Purdue will be the 6-foot-3 guard’s third college stop, as he played two seasons at Illinois State before deciding to transfer to UT-Arlington following a coaching change at ISU. In his lone season at UT-Arlington, Hill averaged 10.1 points, 4.3 rebounds and 3.6 assists per game.
Hill played in just 21 of the Mavericks’ 31 games last season due to a wrist injury suffered in a win at Louisiana February 7. Considered one of the Mavericks’ best defenders, Hill made 15 starts and played an average of 26.9 minutes per game.
His addition gives Purdue more depth and experience on the perimeter, with upperclassmen Rapheal Davis and Kendall Stephens and rising sophomores P.J. Thompson and Dakota Mathias being the returnees from last year’s NCAA tournament team. The Boilermakers also add two freshmen to the perimeter mix in Grant Weatherford and Ryan Cline.
Hill’s commitment means that Purdue has one scholarship remaining for the 2015-16 season, with the program among many in the race for former Michigan State commit Caleb Swanigan.
News of Hill’s commitment was first reported by ESPN.com.
With graduate student Jon Octeus being the biggest personnel loss for Purdue at the end of the 2014-15 season, one major question remained unanswered: what would 6-foot-11 center A.J. Hammons do? A second team All-Big Ten selection in 2014-15, the junior was faced with the NBA question for a second consecutive spring.
And just as he did last year, Hammons has decided to return to West Lafayette for another season. Hammons announced the news at halftime of the football team’s spring game.
“Earning my degree is one of the most important goals that I have for myself and returning to Purdue next year will enable me to reach that,” Hammons said in a release sent out by the school. “In addition, I feel that our team has a lot of unfinished business to reach next season and I want to be a part of something special.
“Purdue is an outstanding school with great people and the chance to compete for a Big Ten Championship and more is something I want to experience again with my teammates.”

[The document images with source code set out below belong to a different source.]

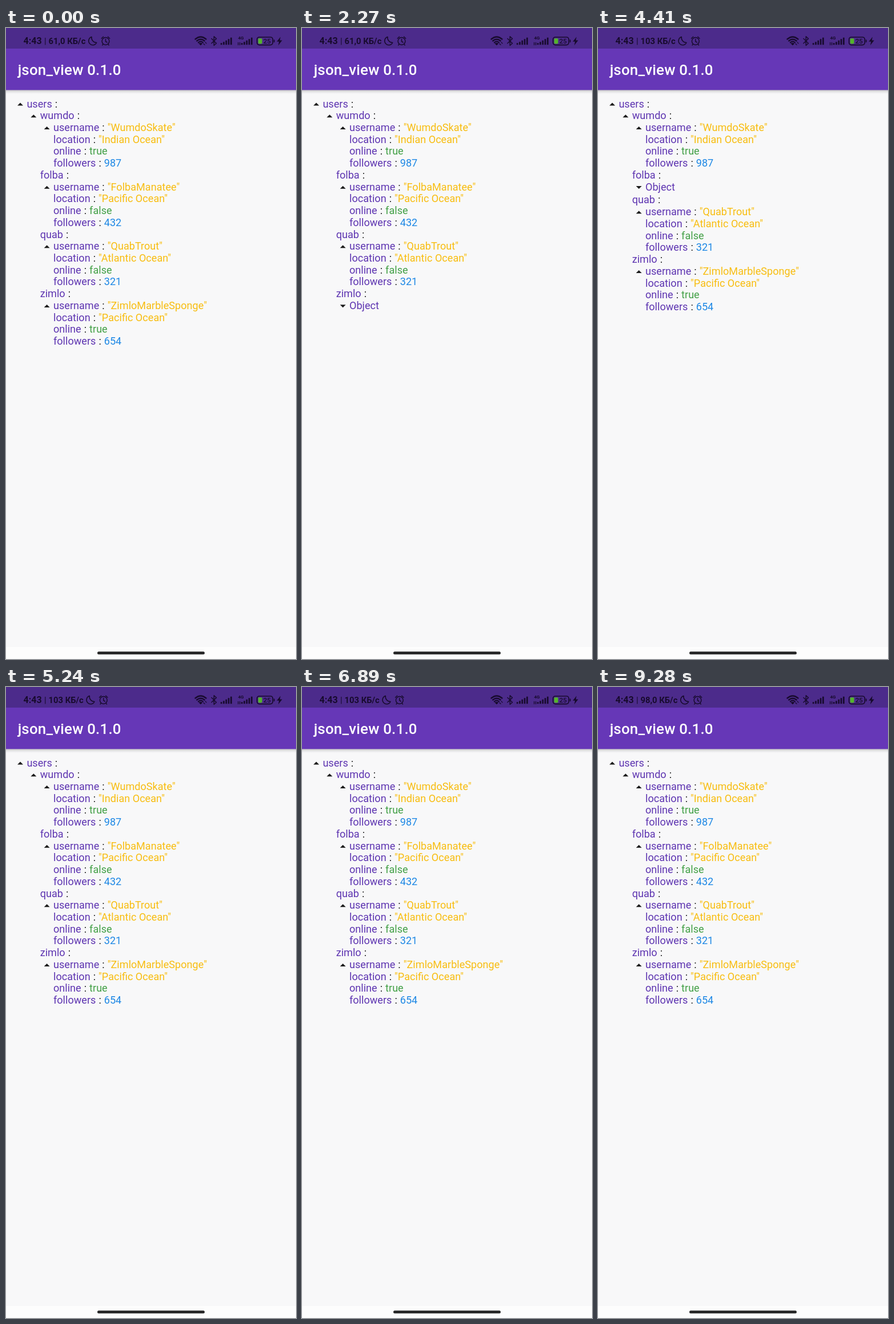
An HTML page that plays this animation: 508x1102 px, repeating every 9.44 s.

```html
<!DOCTYPE html>
<html lang="en">
<head>
<meta charset="utf-8">
<title>json_view</title>
<style>
  html, body { margin: 0; width: 100%; height: 100%; overflow: hidden; background: #f8f8f9; }
  svg { display: block; width: 100%; height: 100%; font-family: Roboto, sans-serif; }
  .title { font-size: 25.87px; font-weight: 500; letter-spacing: .194px; fill: #fff; }
  .status { fill: #180b2e; font-weight: 700; }
  .line { fill: none; stroke: #180b2e; stroke-width: 1.5; stroke-linecap: round; stroke-linejoin: round; }
  #tree { font-size: 18.1px; }
  .key { fill: #5e35b1; }
  .colon, .arrow { fill: #1c1c1c; }
  .string { fill: #f8bd10; }
  .boolean { fill: #43a047; }
  .number { fill: #1e88e5; }
</style>
</head>
<body>
<svg viewBox="0 0 508 1102" xmlns="http://www.w3.org/2000/svg">
  <defs>
    <linearGradient id="shade" x2="0" y2="1">
      <stop stop-color="#000" stop-opacity=".24"/>
      <stop offset=".4" stop-color="#000" stop-opacity=".09"/>
      <stop offset="1" stop-color="#000" stop-opacity="0"/>
    </linearGradient>
    <g id="bars">
      <path d="M1.7 15.5v-3M6 15.5v-5M10.3 15.5V8M14.6 15.5V5.5M18.9 15.5V3" fill="none" stroke="#180b2e" stroke-width="2.7"/>
    </g>
  </defs>

  <rect width="508" height="1102" fill="#f8f8f9"/>
  <rect y="1081" width="508" height="21" fill="#fdfdfd"/>
  <rect x="160" y="1089" width="188" height="5" rx="2.5" fill="#2b2b2b"/>
  <rect y="108" width="508" height="7" fill="url(#shade)"/>
  <rect width="508" height="108.3" fill="#6637b7"/>
  <rect width="508" height="36" fill="#4c2b8b"/>
  <text class="title" x="20.7" y="81.5">json_view 0.1.0</text>

  <g class="status">
    <text x="30.5" y="28" font-size="16">4:43</text>
    <text x="67" y="27.5" font-size="14.8" font-weight="400">|</text>
    <text id="speed" x="74.5" y="28" font-size="14.8"></text>
    <g id="modes" class="line">
      <path d="M150 15.5A7.3 7.3 0 1 0 158.7 25.5A8.6 8.6 0 0 1 150 15.5Z"/>
      <circle cx="174.5" cy="23" r="6.4"/>
      <path d="M174.5 19.5V23.5L177 25M167.3 18.2L170.5 15.3M178.5 15.3L181.7 18.2M170 28.5L168.8 30M179 28.5L180.2 30"/>
    </g>

    <g class="line" stroke-width="2">
      <path d="M331.5 19.5Q341 11.5 350.5 19.5M334.3 22.5Q341 17 347.7 22.5M337 25.3Q341 22 345 25.3" style="stroke-width:2.3"/>
      <path d="M338.3 27.2L341 30L343.7 27.2Q341 25.4 338.3 27.2Z" fill="#180b2e" style="stroke-width:1"/>
      <path d="M346 27.5L348.2 29.5M349 25L351.2 27" style="stroke-width:1.1"/>
      <path d="M360 18.5L368.5 26.7L364.3 30.5V14.8L368.5 18.6L360 26.8"/>
    </g>
    <use href="#bars" x="375.5" y="13.8"/>
    <use href="#bars" x="411.5" y="13.8"/>
    <text x="406.5" y="20" font-size="8">4G</text>
    <path class="line" d="M406.7 29.5V25.5M409.6 25.5V29.5" style="stroke-width:1.3"/>

    <rect x="439.7" y="16" width="27.6" height="13.6" rx="4" class="line" style="stroke-width:1.7"/>
    <rect x="441.8" y="18.2" width="6.8" height="9.3" rx="1.4" fill="#54b52b"/>
    <text x="457.3" y="27" font-size="11.5" text-anchor="middle" font-weight="500">25</text>
    <path d="M468.8 20.3h.6q1.2 0 1.2 1.2v2.6q0 1.2-1.2 1.2h-.6z"/>
    <path d="M480.8 15.5L474.4 23.8H478.2L477 30.3L483.8 21.5H479.8Z"/>
  </g>
  <g id="tree"></g>
</svg>
<script>
const LOOP = 9440, ROW = 20.73, INDENT = 23.3, OBJECT_EXTRA = 2.1;
const member = (username, location, online, followers) => ({ username, location, online, followers });
const data = {
  users: {
    wumdo: member('WumdoSkate', 'Indian Ocean', true, 987),
    folba: member('FolbaManatee', 'Pacific Ocean', false, 432),
    quab: member('QuabTrout', 'Atlantic Ocean', false, 321),
    zimlo: member('ZimloMarbleSponge', 'Pacific Ocean', true, 654)
  }
};

// [start in ms, path of the folded node or null]
const folds = [
  [0, null], [960, '/users/zimlo'], [3430, null], [4370, '/users/folba'], [4870, null],
  [5650, '/users'], [6800, null], [7880, ''], [8490, null]
];
// [start in ms, speed label, shift of the icons after it]
const speeds = [[0, '61,0 КБ/с', 0], [3880, '103 КБ/с', -3.7], [7880, '98,0 КБ/с', 0]];

const $ = id => document.getElementById(id);
const at = (table, time) => table.findLast(step => step[0] <= time);

function treeMarkup(folded) {
  let y = 138.5, out = '';
  const left = depth => 36.4 + INDENT * depth;
  const arrow = (depth, down) => {
    const x = left(depth) - 11.4, s = down ? 1 : -1, mid = y - 5.3;
    out += `<path class="arrow" d="M${x - 5} ${mid - 2.4 * s}h10l-5 ${5 * s}z"/>`;
  };
  const line = (depth, spans) => {
    out += `<text x="${left(depth)}" y="${y}">${spans}</text>`;
    y += ROW;
  };
  const key = name => `<tspan class="key">${name}</tspan>`;

  (function walk(node, depth, path) {
    const down = path === folded;
    arrow(depth, down);
    if (down) {
      line(depth, key('Object'));
      y += OBJECT_EXTRA;
      return;
    }
    for (const [name, value] of Object.entries(node)) {
      const label = key(name) + '<tspan class="colon" dx="5">:</tspan>';
      if (typeof value === 'object') {
        line(depth, label);
        walk(value, depth + 1, `${path}/${name}`);
      } else {
        line(depth, `${label}<tspan class="${typeof value}" dx="5">${JSON.stringify(value)}</tspan>`);
      }
    }
  })(data, 0, '');
  return out;
}

let shownFold, shownSpeed;
function draw() {
  const time = performance.now() % LOOP;
  const fold = at(folds, time), speed = at(speeds, time);
  if (fold !== shownFold) {
    $('tree').innerHTML = treeMarkup(fold[1]);
    shownFold = fold;
  }
  if (speed !== shownSpeed) {
    $('speed').textContent = speed[1];
    $('modes').setAttribute('transform', `translate(${speed[2]})`);
    shownSpeed = speed;
  }
  requestAnimationFrame(draw);
}
draw();
</script>
</body>
</html>
```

Hammons and rising sophomore Isaac Haas give Purdue a substantial amount of size in the middle, with the latter developing into a quality option as the 2014-15 season progressed. And they have a host of options on the perimeter as well, with rising sophomores Vince Edwards and Dakota Mathias being joined by veterans such as Rapheal Davis, Kendall Stephens and Basil Smotherman.
If they’re one question for Purdue heading into the summer it’s the point guard spot, and with Octeus out of eligibility the Boilermakers will be young there. P.J. Thompson will be a sophomore, and Grant Weatherford is one of two freshmen joining the program with a talented shooting guard in Ryan Cline being the other.
Purdue may not be placed on the level of Maryland and Michigan State when it comes to assessing the contenders in the Big Ten, but they aren’t to be overlooked either. Hammons’ decision to return for his senior season ensures that Matt Painter’s team will be a factor in the conference race.